Other related articles

  • Directors to Watch 2021: Ethnic and Racial Diversity in the Boardroom
    Published November 24, 2021
    By Scott Chase
    Ethnic and Racial Board Composition Shows Slow GrowthnbspCompanies that dont accelerate the process will suffernbspnbspnbspA counterintuitive finding from a new study published in October shows effort ...
  • The Legislation That Created Modern Governance
    Published November 23, 2021
    By April Hall
    Three bills aimed to lay the foundation for corporate accountability and transparencynbspnbspnbspThree foundational federal corporate laws passed over the last 45 years shared a key goal to renew the ...
  • The Impact of the Foreign Corrupt Practices Act on Corporate Boards

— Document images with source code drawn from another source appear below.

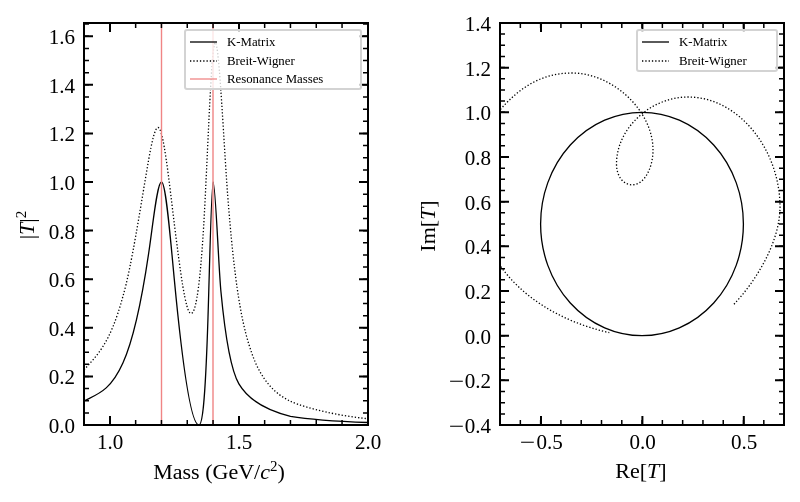
<!DOCTYPE html>
<html lang="en">
<head>
<meta charset="utf-8">
<title>K-Matrix and Breit-Wigner amplitudes</title>
<style>
:root {
  --ink: #000;
  --paper: #fff;
  --resonance: #f08585;
  --legend-fill: rgba(255, 255, 255, .8);
  --legend-edge: #d3d3d3;
}
* { box-sizing: border-box; margin: 0; padding: 0; }
html, body { width: 800px; height: 502px; overflow: hidden; background: var(--paper); }
.figure {
  position: relative; width: 800px; height: 502px; overflow: hidden;
  color: var(--ink); font: 21px/22px "Liberation Serif", "Noto Serif", serif;
}
.plots { position: absolute; left: 0; top: 0; }
.plots path, .plots ellipse { fill: none; stroke: var(--ink); }
.plots .frame { fill: none; stroke: var(--ink); stroke-width: 2; }
.plots .curve { stroke-width: 1.3; }
.dotted { stroke-width: 1.3; stroke-dasharray: 1.3 2; }
.plots .resonance { stroke: var(--resonance); stroke-width: 1.4; }
.plots .major { stroke-width: 9; }
.plots .minor { stroke-width: 5; }

.y-ticks, .x-ticks { position: absolute; display: flex; justify-content: space-between; list-style: none; }
.y-ticks { flex-direction: column; text-align: right; width: 60px; }
.x-ticks { top: 431px; text-align: center; }
.x-ticks li { width: 50px; white-space: nowrap; }
.mass .y-ticks { left: 15px; top: 26px; height: 411px; }
.mass .x-ticks { left: 85px; width: 308px; }
.argand .y-ticks { left: 431px; top: 13px; height: 424px; }
.argand .x-ticks { left: 516px; width: 253px; }
.minus { display: inline-block; width: 17px; text-align: center; transform: scaleX(1.3); }

.axis-title { position: absolute; white-space: nowrap; text-align: center; width: 180px; font-size: 22px; line-height: 26px; }
.axis-title sup { font-size: 15px; line-height: 0; vertical-align: 8px; }
.mass .x-title { left: 129px; top: 459px; }
.argand .x-title { left: 551px; top: 458px; }
.y-title { transform: rotate(-90deg); }
.mass .y-title { left: -63px; top: 212px; }
.argand .y-title { left: 338px; top: 213px; }

.legend {
  position: absolute; top: 29px; padding: 2px 4px; list-style: none;
  background: var(--legend-fill); border: 2px solid var(--legend-edge); border-radius: 3px;
  font-size: 12.8px; line-height: 18px;
}
.mass .legend { left: 184px; width: 178px; height: 61px; }
.argand .legend { left: 636px; width: 142px; height: 43px; }
.legend li { display: flex; align-items: center; gap: 10px; height: 18.4px; white-space: nowrap; }
.legend svg { display: block; flex: none; }
.legend line { stroke: var(--ink); stroke-width: 1.3; }
.legend .resonance { stroke: var(--resonance); }
</style>
</head>
<body>
<main class="figure">
  <svg class="plots" width="800" height="502" viewBox="0 0 800 502" role="img" aria-label="Squared amplitude against mass, and the Argand diagram of the amplitude">
    <defs>
      <clipPath id="mass-area"><rect x="84" y="23" width="284" height="402"/></clipPath>
      <clipPath id="argand-area"><rect x="500" y="23" width="284" height="402"/></clipPath>
    </defs>

    <g id="mass-plot">
      <g clip-path="url(#mass-area)">
        <path class="curve" d="M84 401C97 394.2 110 391.6 122.9 363C131.5 344 140.1 311.5 148.7 253C153 224 157.2 182 161.5 182C165.8 182 170.1 235 174.4 280.4C182.6 366.5 190.7 425 198.9 425C201.9 425 205 411 208 317.2C209.7 264 211.4 182 213.1 182C215.5 182 218.3 263 220.9 291.3C226 345 232.9 373.7 238.9 383.9C250 402.7 273.3 412 290.5 416.3C316 420.5 342 421.5 368 422.5"/>
        <path class="dotted" d="M84 370C97 355 110 344.5 122.9 296.4C131.5 267 140.1 209 148.7 159.5C151.8 142 155 127.5 158 127.5C163.5 127.5 169 181 174.4 224.5C180 269 185.5 313.5 191 313.5C195 313.5 198.9 296 202.8 239.6C207 179 211 42.5 215.2 42.5C219.5 42.5 224 152 228.6 207C236 299 244 331 251.8 353.2C261 380 275 394 290.5 401.3C308 409 340 416 368 418.7"/>
        <path class="resonance" d="M161.5 23V425M213 23V425"/>
      </g>
      <rect class="frame" x="84" y="23" width="284" height="402"/>
      <path class="minor" stroke-dasharray="1.5 10.65" d="M86.5 425.8V23M365.5 425.8V23"/>
      <path class="major" stroke-dasharray="2 46.6" d="M88.5 426V23M363.5 426V23"/>
      <path class="minor" stroke-dasharray="1.5 24.3" d="M83.3 25.5H368M83.3 422.5H368"/>
      <path class="major" stroke-dasharray="2 127" d="M109 27.5H368M109 420.5H368"/>
    </g>

    <g id="argand-plot">
      <g clip-path="url(#argand-area)">
        <ellipse class="curve" cx="642" cy="224" rx="101.4" ry="111.7"/>
        <path class="dotted" d="M734 304.2C756 281 780 242 780 207C780 150 739 97 688 97C651 97 616.5 128 616.5 164C616.5 176 623 184.8 632 184.8C645 184.8 653 167 653 150C653 110 612 73 572 73C541 73 519 88 499 111M499 264C520 295 558 321 609.3 332.7"/>
      </g>
      <rect class="frame" x="500" y="23" width="284" height="402"/>
      <path class="minor" stroke-dasharray="1.5 9.67" d="M502.5 425.8V23M781.5 425.8V23"/>
      <path class="major" stroke-dasharray="2 42.67" d="M504.5 426V23M779.5 426V23"/>
      <path class="minor" stroke-dasharray="1.5 18.79" d="M499.3 25.5H784M499.3 422.5H784"/>
      <path class="major" stroke-dasharray="2 99.4" d="M540 27.5H784M540 420.5H784"/>
    </g>
  </svg>

  <section class="mass">
    <ul class="y-ticks">
      <li>1.6</li><li>1.4</li><li>1.2</li><li>1.0</li><li>0.8</li><li>0.6</li><li>0.4</li><li>0.2</li><li>0.0</li>
    </ul>
    <ul class="x-ticks"><li>1.0</li><li>1.5</li><li>2.0</li></ul>
    <p class="axis-title y-title">|<i>T</i>|<sup>2</sup></p>
    <p class="axis-title x-title">Mass (GeV/<i>c</i><sup>2</sup>)</p>
    <ul class="legend">
      <li><svg width="27" height="4"><line x1="0" y1="2" x2="27" y2="2"/></svg>K-Matrix</li>
      <li><svg width="27" height="4"><line class="dotted" x1="0" y1="2" x2="27" y2="2"/></svg>Breit-Wigner</li>
      <li><svg width="27" height="4"><line class="resonance" x1="0" y1="2" x2="27" y2="2"/></svg>Resonance Masses</li>
    </ul>
  </section>

  <section class="argand">
    <ul class="y-ticks">
      <li>1.4</li><li>1.2</li><li>1.0</li><li>0.8</li><li>0.6</li><li>0.4</li><li>0.2</li><li>0.0</li><li><span class="minus">−</span>0.2</li><li><span class="minus">−</span>0.4</li>
    </ul>
    <ul class="x-ticks"><li><span class="minus">−</span>0.5</li><li>0.0</li><li>0.5</li></ul>
    <p class="axis-title y-title">Im[<i>T</i>]</p>
    <p class="axis-title x-title">Re[<i>T</i>]</p>
    <ul class="legend">
      <li><svg width="27" height="4"><line x1="0" y1="2" x2="27" y2="2"/></svg>K-Matrix</li>
      <li><svg width="27" height="4"><line class="dotted" x1="0" y1="2" x2="27" y2="2"/></svg>Breit-Wigner</li>
    </ul>
  </section>
</main>
</body>
</html>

    Published November 23, 2021
    By Michael Marquardt
    Tone at the top now includes ensuring business dealings are ethical and bribefreenbspnbspThe impact of the Foreign Corrupt Practices Act FCPA on corporations and their boards of directors has been eno ...
  • The Lasting, Positive Impact of Sarbanes-Oxley
    Published November 23, 2021
    By Michael W. Peregrine
    SOXs effect on corporate accountability is farreaching and effectivenbspnbspNext year will mark the 20th anniversary of the passage of the SarbanesOxley Act federal legislation that has had an enormou ...